2019 should be a ripe one too. Perhaps they’ll use the crop to blend “The Boris”, or “The Brexit” or some such. :crazy_face:


#6

This is currently in the fridge, probably for tomorrow:

Not something I’d normally buy to be honest, but it got a good write up at the reduced price in the press (along with a wine from Flint IIRC).


#7

The Chapel Down in a perfect summer quaffer, in my opinion! I had the 2016 a couple times, once as an aperitif, once with oysters, and it was good both times. The 2016 was a blend of 8 varieties (majority Chardonnay, if I remember correctly), but not sure whether they change the blend slightly every year.

Let us know how you got on with it! :+1:


#8

The Chapel Down Flint Dry is the pressings of the standard sparkling along with the other Germanic varieties (not Bacchus tho) so would guess at the 8 varieties to be:
Chard, PN, + Reichensteiner, Ortega, Seyval Blanc, Müller-Thurgau, Madeleine Angevine & Schonburger (maybe Scheurebe instead of Ortega, I can’t quite remember)


#9

this bacchus impressed on a swift visit to their winery shop
bought a couple. their lesser wines were good but this stood out.

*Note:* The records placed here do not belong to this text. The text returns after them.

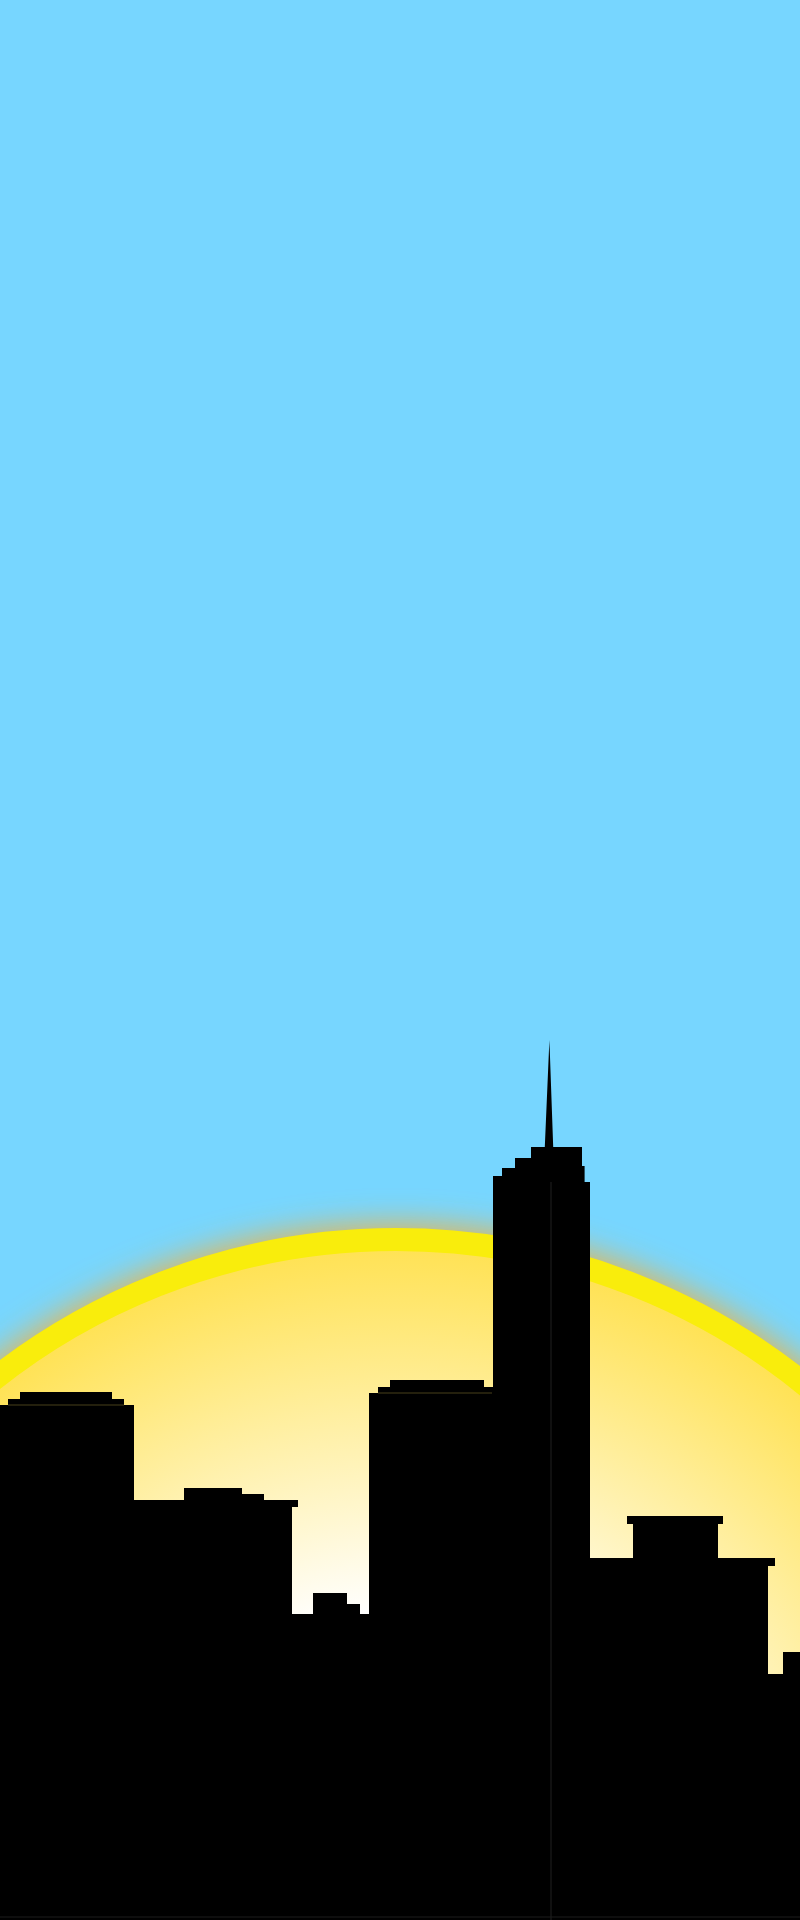
<!DOCTYPE html>
<html lang="en">
<head>
<meta charset="utf-8">
<title>City Sunrise</title>
<style>
  :root {
    --sky: #77d6ff;
    --sun-rim: #f9ed0c;
    --sun-edge: #ffe14f;
    --sun-core: #ffffff;
    --glow: #f2b13c;
    --city: #000000;
    --seam: #1c1c1c;
    --roof-line: #5c5022;
  }
  html, body { margin: 0; padding: 0; }
  body { width: 800px; height: 1920px; overflow: hidden; background: var(--sky); }
  .poster { display: block; width: 800px; height: 1920px; }
  .sky { fill: var(--sky); }
  .glow { fill: var(--glow); filter: url(#soft-glow); }
  .sun { fill: url(#sunlight); stroke: var(--sun-rim); stroke-width: 11.5; }
  .core { stop-color: var(--sun-core); }
  .edge { stop-color: var(--sun-edge); }
  .city { fill: var(--city); }
  .seam { stroke: var(--seam); stroke-width: .6; fill: none; }
  .roof-lines { stroke: var(--roof-line); stroke-width: .4; fill: none; }
</style>
</head>
<body>
<svg class="poster" viewBox="0 0 400 960" role="img" aria-label="Black city skyline in front of a large rising sun and blue sky">
  <defs>
    <radialGradient id="sunlight" gradientUnits="userSpaceOnUse" cx="198" cy="944" r="326">
      <stop class="core" offset=".42"/>
      <stop class="edge" offset="1"/>
    </radialGradient>
    <filter id="soft-glow" filterUnits="userSpaceOnUse" x="-200" y="540" width="800" height="860">
      <feGaussianBlur stdDeviation="8"/>
    </filter>
  </defs>

  <rect class="sky" width="400" height="960"/>
  <circle class="glow" cx="198" cy="944" r="331"/>
  <circle class="sun" cx="198" cy="944" r="324.2"/>

  <g class="skyline">
    <path class="city" d="M0 960V702.5H4V699.5H10V696H56V699.5H62V702.5H67V750H92V744H121V747H132V750H149V753.5H146V807H156.5V796.5H173.5V802H180V807H184.5V696.5H189V693.5H195V690H242V693.5H246.5V588H251V584H257.5V579H265.5V573.5H272.4L274.7 520L276.6 573.5H291V583H292.3V591H295V779H316.5V762H313.5V758H361.5V762H359V779H387.5V783H384V837H391.5V826H400V960Z"/>
    <path class="seam" d="M275.5 591V960M0 958.5H400"/>
    <path class="roof-lines" d="M4 702.5H62M189 696.5H246"/>
  </g>
</svg>
</body>
</html>
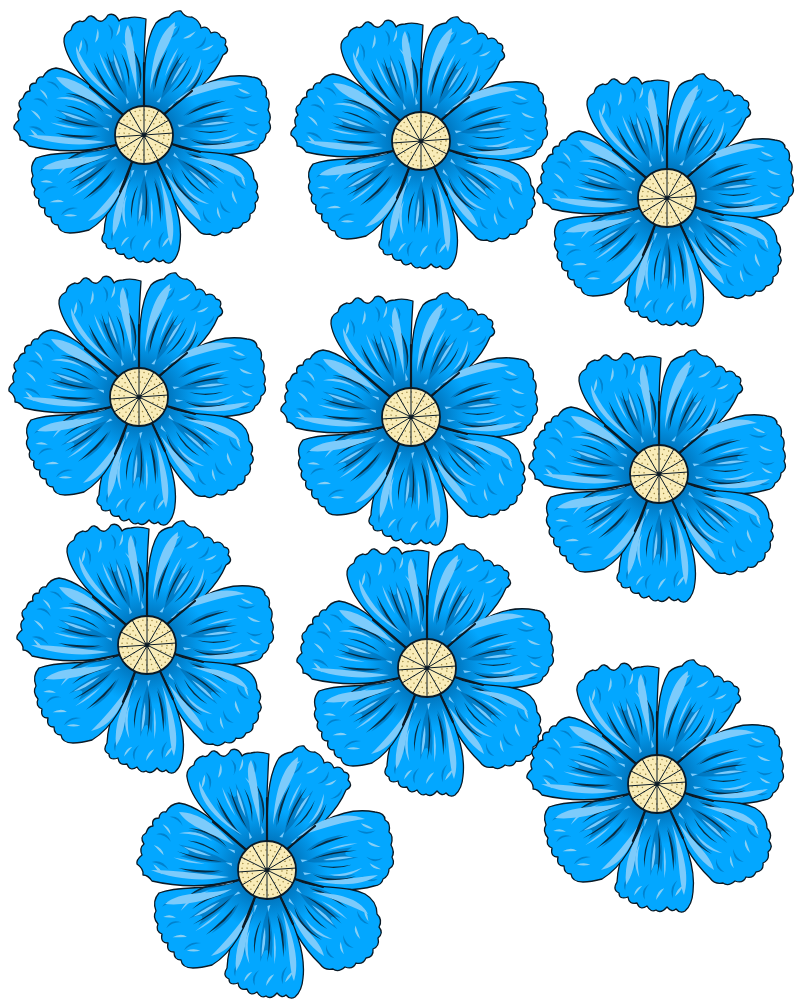
<!DOCTYPE html>
<html lang="en">
<head>
<meta charset="utf-8">
<title>Blue flowers</title>
<style>
:root {
  --paper: #ffffff;
  --petal: #03a7ff;
  --petal-deep: #0072ba;
  --shade: #0069ad;
  --light: #7ccbfb;
  --pale: #b4dcf0;
  --ink: #0a1a26;
  --core: #f9ecb8;
  --pollen: #a08b45;
}
html, body { margin: 0; background: var(--paper); overflow: hidden; }
svg { display: block; width: 800px; height: 1000px; }
.petals { fill: url(#petal-fill); stroke: var(--ink); stroke-width: 1.3; stroke-linejoin: round; }
.shade { fill: var(--shade); opacity: .6; }
.crease { fill: var(--ink); opacity: .85; }
.light { fill: var(--light); }
.pale { fill: var(--pale); opacity: .75; }
.seams { fill: none; stroke: var(--ink); stroke-width: 2.2; stroke-linecap: round; }
.core { fill: var(--core); stroke: var(--ink); stroke-width: 1.8; }
.spokes { fill: none; stroke: var(--ink); stroke-width: 1; }
.pollen { fill: none; stroke: var(--pollen); stroke-width: 1.5; stroke-linecap: round; stroke-dasharray: 0 4.7; }
.stop-deep { stop-color: var(--petal-deep); }
.stop-petal { stop-color: var(--petal); }
</style>
</head>
<body>
<svg viewBox="0 0 800 1000" role="img" aria-label="Ten blue seven-petalled flowers with cream centres">
  <defs>
    <radialGradient id="petal-fill" gradientUnits="userSpaceOnUse" cx="0" cy="0" r="130">
      <stop class="stop-deep" offset=".2"/>
      <stop class="stop-petal" offset=".47"/>
      <stop class="stop-petal" offset="1"/>
    </radialGradient>

    <!-- Folds of one petal, pointing up -->
    <g id="folds">
      <g class="shade">
        <path d="M-1 -40Q-9 -62 -6 -88Q0 -70 5 -92Q7 -62 -1 -40Z"/>
        <path d="M10 -42Q20 -56 21 -86Q27 -62 10 -42Z"/>
        <path d="M-11 -42Q-22 -58 -20 -82Q-17 -64 -11 -42Z"/>
        <path d="M-22 -96Q-17 -104 -18 -114Q-13 -104 -22 -96ZM6 -100Q12 -107 10 -116Q16 -107 6 -100ZM24 -92Q30 -98 30 -107Q34 -98 24 -92Z"/>
      </g>
      <g class="crease">
        <path d="M-2 -46Q-7 -66 -2 -92Q-4 -66 -2 -46Z"/>
        <path d="M5 -50Q11 -66 11 -84Q14 -66 5 -50Z"/>
        <path d="M-11 -45Q-20 -62 -18 -87Q-16 -64 -11 -45Z"/>
        <path d="M13 -44Q24 -60 23 -86Q28 -60 13 -44Z"/>
      </g>
      <g class="light">
        <path d="M1 -57Q-1 -76 4 -87Q4 -70 1 -57Z"/>
        <path d="M-8 -62Q-12 -78 -9 -94Q-8 -78 -8 -62Z"/>
        <path d="M16 -60Q20 -74 16 -94Q25 -76 16 -60Z"/>
        <path d="M-4 -35L-2 -42L-1 -36ZM9 -35L12 -43L12 -36Z"/>
      </g>
      <g class="pale">
        <path d="M-28 -101Q-25 -108 -20 -112Q-22 -104 -28 -101ZM-9 -104Q-5 -110 -1 -116Q-2 -106 -9 -104ZM13 -102Q17 -107 21 -112Q20 -104 13 -102Z"/>
      </g>
    </g>

    <g id="flower">
      <g class="petals">
        <path d="M0 -28Q-1 -75 2 -116Q-8 -119 -16 -117Q-22 -117 -25 -114Q-29 -123 -36 -120Q-41 -111 -47 -115Q-53 -122 -57 -117Q-60 -112 -64 -114Q-72 -112 -73 -105Q-81 -101 -80 -93C-77 -72 -54 -45 -20 -20Z"/>
        <path d="M0 -28C0 -62 0 -94 12 -112Q17 -117 25 -118Q30 -125 37 -124Q41 -117 48 -118Q56 -114 57 -107Q64 -110 67 -102Q74 -105 77 -98Q84 -97 81 -90Q87 -84 79 -80C71 -60 50 -38 20 -20Z"/>
        <path d="M20 -20C48 -48 78 -64 108 -58Q118 -57 118 -50Q124 -47 122 -38Q127 -34 124 -25Q128 -18 125 -13Q129 -5 122 -1Q122 6 116 9Q115 15 107 16C82 23 52 20 27 9Z"/>
        <path d="M27 9C52 21 78 14 98 24Q110 31 110 44Q116 50 112 57Q117 63 111 68Q113 76 106 79Q107 87 99 88Q96 95 89 93Q86 100 78 97Q71 103 66 99Q58 101 53 94C34 76 22 54 13 26Z"/>
        <path d="M13 26C28 55 39 83 36 108Q35 121 28 127Q23 130 19 125Q15 129 10 123Q4 130 -1 126Q-6 129 -10 122Q-17 127 -20 119Q-28 121 -29 113Q-38 116 -38 109Q-45 106 -40 98C-39 73 -27 50 -12 27Z"/>
        <path d="M-12 27C-20 57 -35 83 -55 95Q-66 98 -74 98Q-85 98 -86 90Q-93 90 -93 82Q-101 82 -99 73Q-107 73 -105 64Q-112 61 -109 54Q-115 47 -111 41Q-115 31 -108 23C-84 14 -54 22 -28 10Z"/>
        <path d="M-28 10C-57 18 -90 17 -115 11Q-119 5 -124 5Q-123 -1 -130 -6Q-131 -10 -125 -15Q-128 -22 -123 -26Q-128 -33 -121 -37Q-119 -44 -114 -44Q-116 -52 -108 -52Q-107 -59 -101 -58Q-97 -66 -88 -67C-66 -64 -45 -41 -20 -20Z"/>
      </g>

      <use href="#folds" transform="rotate(-23)"/>
      <use href="#folds" transform="rotate(27)"/>
      <use href="#folds" transform="rotate(79)"/>
      <use href="#folds" transform="rotate(127)"/>
      <use href="#folds" transform="rotate(181)"/>
      <use href="#folds" transform="rotate(235)"/>
      <use href="#folds" transform="rotate(283)"/>

      <!-- Broad rim highlights -->
      <g class="light">
        <path d="M-7 -42C-8 -70 -9 -94 -16 -110C-25 -98 -12 -68 -7 -42Z"/>
        <path d="M-25 -35C-46 -51 -60 -70 -68 -89C-69 -68 -48 -48 -25 -35Z"/>
        <path d="M6 -45C8 -78 15 -103 31 -113C31 -94 13 -78 6 -45Z"/>
        <path d="M30 -33C54 -53 78 -59 98 -51C78 -49 55 -42 30 -33Z"/>
        <path d="M46 11C72 16 96 16 111 5C92 7 71 11 46 11Z"/>
        <path d="M45 22C71 24 92 27 101 44C86 37 68 29 45 22Z"/>
        <path d="M22 39C31 60 42 77 57 86C54 71 36 58 22 39Z"/>
        <path d="M15 40C27 67 33 93 27 111C21 97 23 66 15 40Z"/>
        <path d="M-13 40C-26 60 -33 80 -31 101C-20 86 -22 62 -13 40Z"/>
        <path d="M-19 42C-25 65 -38 82 -56 86C-45 75 -32 61 -19 42Z"/>
        <path d="M-35 19C-60 25 -86 20 -102 34C-80 36 -55 30 -35 19Z"/>
        <path d="M-38 7C-65 12 -94 9 -116 0C-91 0 -65 4 -38 7Z"/>
        <path d="M-33 -25C-49 -43 -68 -58 -88 -58C-79 -43 -53 -36 -33 -25Z"/>
      </g>

      <path class="seams" d="M0 -29V-72M-21 -20L-54 -48M20 -21L48 -44M28 9L56 17M13 26L26 54M-12 27L-24 57M-28 10L-58 16"/>

      <circle class="core" r="29"/>
      <g class="pollen">
        <circle r="25"/>
        <circle r="20" transform="rotate(9)"/>
        <circle r="15" transform="rotate(4)"/>
      </g>
      <path class="spokes" d="M0 -29V29M-29 2L29 -2M-15 -25L14 25M15 -25L-14 25M-26 -13L26 13M-25 15L25 -15"/>
      <circle class="crease" r="2.5"/>
    </g>
  </defs>

  <g id="flower-field">
    <use href="#flower" x="144" y="135"/>
    <use href="#flower" x="421" y="141"/>
    <use href="#flower" x="667" y="198"/>
    <use href="#flower" x="139" y="397"/>
    <use href="#flower" x="411" y="417"/>
    <use href="#flower" x="659" y="474"/>
    <use href="#flower" x="147" y="645"/>
    <use href="#flower" x="427" y="668"/>
    <use href="#flower" x="657" y="784"/>
    <use href="#flower" x="267" y="870"/>
  </g>
</svg>
</body>
</html>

https://www.lymebaywinery.co.uk/bacchus-block

will be drinking Chapel down Bacchus at post funeral do later today.
£12 at sainsburys


#10

I like The Mixup but it could just as easily (trademarks notwithstanding) be called The Marmite - a room-splitter of a wine (as the notes from Community attenders at our press tasting showed).

For a straight bat very well played, I highly recommend this one. A proper picnic wine with all the fresh lime, gooseberry and hedgerow style of the grape but a bit more presence and intensity than usual from the vintage


#11

I can second this recommendation after trying a glass at a picnic yesterday - the perfect sunny-day thirst-quencher!


#12

I find this a little concerning; everything I’ve read about vine growing seems to suggest that a really big yield is bad for flavour. I’ve seen loads of comments describing growers clipping off grape bunches early on when yield is looking like it might be too large to reduce the yield and concentrate the flavours. And don’t some appellations actually impose maximum yield levels for this reason?

Have I missed something?


#13

Also at Waitrose


#14

You’re absolutely right. Usually a big yield equals diluted flavours, so things like green harvesting or dense planting of vines are practiced.

I think what we’re talking about here, though, is a bumper yield in the context of a usual English vintage. Most English plots (at least the ones I’ve visited in Sussex) are too small to cause any concern regarding diluted flavours. If anything, it was one of the first years - from what I understand - where we can expect very ripe flavours, where chaptalisation would not be necessary as the fruit does all the work.

It was quite sad to hear, though, about perfectly healthy ripe grapes being wasted for lack of capacity. But the industry is so small, and wineries have such limited equipment, that it’s no surprise really. It caught everyone unawares!


#15

Really impressed with the Chapel Down Flint I mentioned earlier in the thread.

Loads of fruit but well balanced, a real pleasing easy drinker, astounding value at £8.50!


#16

Glad you enjoyed the Chapel Down Flint, @Aaronb! :slight_smile:

Have also linked my notes on the English wine I had yesterday.


#17

Just got an email from Bluebell Vineyards with the news that they’re launching a range of their first ever still wines. Got quite excited to read that one of their wines is a 100% Chasselas:

… so going to order it, for curiosity’s sake! :face_with_monocle: